══ PROVIDED DATA

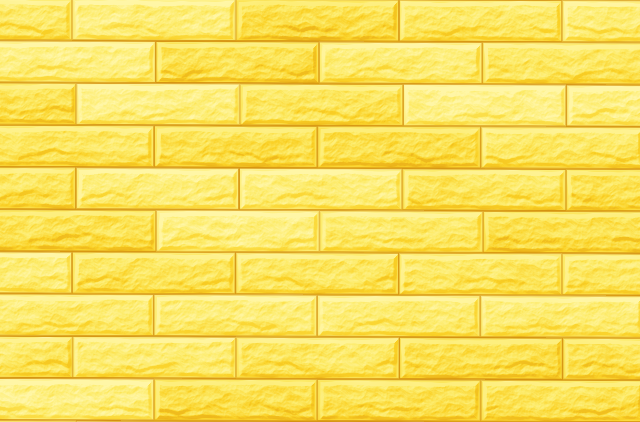
A WebGL 1 fragment shader for this texture:

```glsl
precision highp float;
// Yellow split-stone wall: ten staggered courses of rough-faced bricks with thin ochre joints.

uniform vec2 u_resolution;

float hash(vec2 p) {
  vec3 q = fract(p.xyx * vec3(0.1031, 0.1030, 0.0973));
  q += dot(q, q.yzx + 33.33);
  return fract((q.x + q.y) * q.z);
}

// Cellular noise: distance to the nearest scattered point
float cellular(vec2 p) {
  vec2 cell = floor(p), f = fract(p);
  float nearest = 2.0;
  for (int y = -1; y <= 1; y++) {
    for (int x = -1; x <= 1; x++) {
      vec2 o = vec2(float(x), float(y));
      vec2 point = vec2(hash(cell + o), hash(cell + o + 57.0));
      nearest = min(nearest, length(o + point - f));
    }
  }
  return nearest;
}

// Layered sines, roughly -1 to 1
float waves(float x, float seed) {
  return 0.5 * sin(x * 19.0 + seed * 40.0) + 0.3 * sin(x * 47.0 + seed * 91.0)
       + 0.2 * sin(x * 113.0 + seed * 17.0);
}

// Relief of one brick; p is measured from its centre in canvas heights
float relief(vec2 p, vec2 halfSize, float seed) {
  vec2 q = p + seed * vec2(31.0, 17.0);
  q += 0.007 * vec2(waves(q.y * 2.0, seed), waves(q.x * 2.0, seed + 0.3));

  // Chipped facets at three scales
  float h = 0.0065 * cellular(q * vec2(17.0, 30.0));
  h += 0.0030 * cellular(q * vec2(42.0, 62.0) + 9.0);
  h += 0.0010 * cellular(q * 125.0 + 4.0);

  // Broken ledge along the lower part, fading in and out
  float ledgeY = -0.019 + 0.013 * waves(p.x, seed);
  float ledgeStrength = 0.55 + 0.45 * sin(p.x * 23.0 + seed * 60.0);
  h += 0.0065 * ledgeStrength * smoothstep(-0.006, 0.006, p.y - ledgeY);

  // Smooth margin around the rough face
  vec2 inset = halfSize - abs(p);
  float edge = min(inset.x, inset.y) + 0.0025 * waves(p.x + p.y, seed + 0.6);
  float face = smoothstep(0.004, 0.015, edge);
  return face * (h + 0.0015);
}

// Ochre below zero, then deep, middle and pale yellow up to one
vec3 stoneColor(float tone) {
  vec3 ochre = vec3(0.89, 0.63, 0.07);
  vec3 deep = vec3(0.98, 0.82, 0.15);
  vec3 middle = vec3(0.99, 0.92, 0.41);
  vec3 pale = vec3(1.0, 0.965, 0.65);
  vec3 color = mix(ochre, deep, clamp(tone * 2.0 + 1.0, 0.0, 1.0));
  color = mix(color, middle, clamp(tone * 2.0, 0.0, 1.0));
  return mix(color, pale, clamp(tone * 2.0 - 1.0, 0.0, 1.0));
}

void main() {
  vec2 uv = gl_FragCoord.xy / u_resolution;
  float aspect = u_resolution.x / u_resolution.y;
  float pixel = 1.0 / u_resolution.y;

  // Courses counted from the top, every other one shifted by half a brick
  float v = (1.0 - uv.y) * 10.0 + 0.02 - 0.05 * (uv.x - 0.5);
  float row = floor(v);
  float shift = 0.116 + 0.1276 * mod(row, 2.0) + 0.008 * (hash(vec2(row, 5.0)) - 0.5);
  float u = (uv.x - shift) / 0.2552;
  vec2 id = vec2(floor(u), row) + 20.0;
  float seed = hash(id);
  vec2 halfSize = vec2(0.1276 * aspect, 0.05);
  vec2 p = vec2(fract(u) - 0.5, 0.5 - fract(v)) * 2.0 * halfSize;

  // Light from the upper left
  float stepSize = 0.003;
  vec2 toLight = vec2(-0.45, 0.89) * stepSize;
  float slope = (relief(p, halfSize, seed) - relief(p + toLight, halfSize, seed)) / stepSize;

  // Brick tint, soft stains and relief shading
  float tone = 0.54 + 0.46 * (hash(id + 71.0) - 0.5);
  tone += 0.06 * waves(uv.x * 0.5 + uv.y * 0.3, 0.2) + 0.05 * (p.y / halfSize.y);
  tone += 0.08 * (cellular(uv * vec2(aspect, 1.0) * 14.0) - 0.45);
  tone += clamp(slope * 0.75, -0.5, 0.32);

  // Lit upper rims and soft shade by the lower edges
  vec2 inset = halfSize - abs(p);
  float below = halfSize.y + p.y;
  float above = halfSize.y - p.y;
  tone += 0.14 * smoothstep(0.007, 0.002, above);
  tone -= 0.16 * smoothstep(0.008, 0.0, below);
  vec3 color = stoneColor(tone);

  // Thin joints, uneven in depth from brick to brick
  float bed = 1.0 - smoothstep(0.0013, 0.0016 + pixel, inset.y);
  float head = 1.0 - smoothstep(0.0008, 0.0011 + pixel, inset.x);
  float bedDepth = 0.6 + 0.3 * hash(id + 13.0) + 0.1 * waves(uv.x, row);
  float headDepth = 0.45 + 0.45 * hash(id + 29.0);
  float joint = max(bed * bedDepth, head * headDepth);
  color = mix(color, vec3(0.83, 0.56, 0.05), clamp(joint, 0.0, 1.0));

  gl_FragColor = vec4(color, 1.0);
}
```
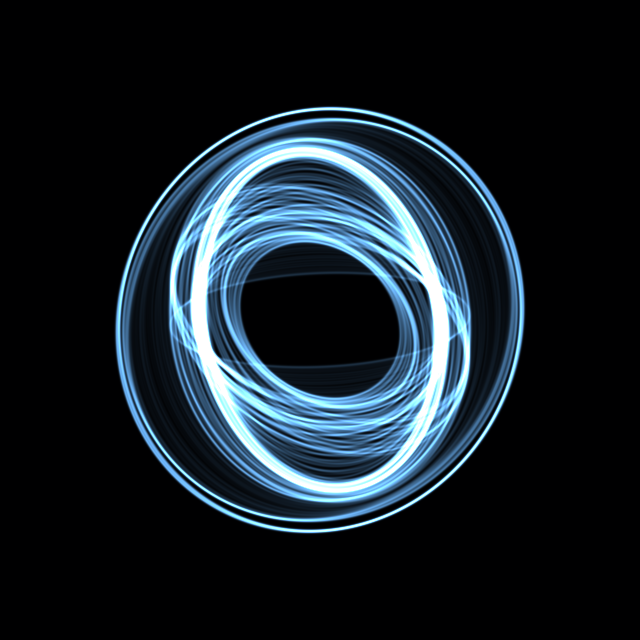
Write a three.js fragment shader that draws this background.

```glsl
// Glowing blue rings: tangled strands of light on black around a dark lens.
// Each strand is a thin ellipse. Bundles sweep its shape from one key ellipse
// to another, crowding at both ends, and the light of all strands is added up.

varying vec2 vUv;

const float PI = 3.14159265;
const int MAX_STRANDS = 40;
const float STRAND_WIDTH = 0.0021;
const vec3 JITTER = vec3(0.004, 0.004, 0.06);
const vec3 GLOW_COLOR = vec3(0.44, 0.73, 1.0);
const vec3 BACKGROUND = vec3(0.0, 0.0, 0.004);

// Key ellipses: half width, half height, lean (correlation of x and y)
const vec3 RIM_OUTER = vec3(0.3185, 0.3315, 0.057);
const vec3 RIM_INNER = vec3(0.3130, 0.3290, 0.045);
const vec3 HOOP_OUTER = vec3(0.3080, 0.3145, 0.060);
const vec3 HOOP_INNER = vec3(0.3010, 0.3120, 0.080);
const vec3 SHELL = vec3(0.2330, 0.2830, -0.080);
const vec3 MAIN_OUTER = vec3(0.1970, 0.2680, -0.125);
const vec3 MAIN_INNER = vec3(0.1800, 0.2570, -0.140);
const vec3 MIDDLE = vec3(0.2000, 0.1650, -0.120);
const vec3 LOW = vec3(0.1880, 0.1250, -0.060);
const vec3 WIDE_TALL = vec3(0.2340, 0.2120, -0.280);
const vec3 WIDE_FLAT = vec3(0.2270, 0.1550, -0.370);
const vec3 CORE = vec3(0.1270, 0.1220, -0.180);
const vec3 CORE_OUTER = vec3(0.1500, 0.1380, -0.300);
const vec3 CORE_TALL = vec3(0.1800, 0.2050, -0.280);
const vec3 LENS = vec3(0.2350, 0.0730, 0.117);

vec3 hash3(vec2 seed) {
  vec3 q = fract(seed.xyx * vec3(0.1031, 0.1030, 0.0973));
  q += dot(q, q.yxz + 33.33);
  return fract((q.xxy + q.yzz) * q.zyx);
}

// Approximate distance from p to the outline of a leaning ellipse
float ellipseDistance(vec2 p, vec3 shape) {
  vec2 n = p / shape.xy;
  vec2 m = (n - shape.z * n.yx) / (1.0 - shape.z * shape.z);
  float f = sqrt(max(dot(n, m), 1e-6));
  return abs(f - 1.0) * f / max(length(m / shape.xy), 1e-4);
}

// Light of a sweep of strands between two key ellipses
float bundle(vec2 p, vec3 first, vec3 last, float count, float gain,
             float scatter, float seed) {
  float light = 0.0;
  for (int i = 0; i < MAX_STRANDS; i++) {
    float id = float(i);
    if (id >= count) break;
    vec3 rnd = hash3(vec2(id + 1.7, seed * 13.7));
    float sweep = 0.5 - 0.5 * cos(PI * (id + 0.5) / count);
    vec3 shape = mix(first, last, sweep) + (rnd - 0.5) * JITTER * scatter;
    float d = ellipseDistance(p, shape) / STRAND_WIDTH;
    light += exp(-d * d) * (0.5 + fract(rnd.x * 7.0 + rnd.z));
  }
  return light * gain;
}

void main() {
  vec2 p = vUv - 0.5;
  float light = 0.0;

  // Outer rim and the thin hoop within it
  light += bundle(p, RIM_OUTER, RIM_INNER, 5.0, 0.44, 0.2, 1.0);
  light += bundle(p, HOOP_OUTER, HOOP_INNER, 4.0, 0.40, 0.2, 2.0);

  // Faint veil and denser shell around the main ring
  light += bundle(p, HOOP_INNER, SHELL, 30.0, 0.065, 0.5, 3.0);
  light += bundle(p, SHELL, MAIN_OUTER, 28.0, 0.19, 1.5, 4.0);

  // Bright main ring
  light += bundle(p, MAIN_OUTER, MAIN_INNER, 20.0, 0.43, 0.5, 5.0);

  // Tangle inside the main ring
  light += bundle(p, MAIN_INNER, MIDDLE, 38.0, 0.20, 2.0, 6.0);
  light += bundle(p, MIDDLE, LOW, 14.0, 0.28, 1.6, 7.0);
  light += bundle(p, WIDE_TALL, WIDE_FLAT, 14.0, 0.22, 1.0, 8.0);

  // Small round ring and the dark lens at the centre
  light += bundle(p, CORE, CORE_OUTER, 12.0, 0.29, 0.8, 9.0);
  light += bundle(p, CORE_OUTER, CORE_TALL, 14.0, 0.22, 1.5, 10.0);
  light += bundle(p, LENS, LOW, 20.0, 0.075, 0.25, 11.0);

  gl_FragColor = vec4(min(BACKGROUND + GLOW_COLOR * light, 1.0), 1.0);
}
```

════

• WORK ITEM: Return each line of the entries that holds the string "dark".

• COMPLETED TASK:
// Glowing blue rings: tangled strands of light on black around a dark lens.
  // Small round ring and the dark lens at the centre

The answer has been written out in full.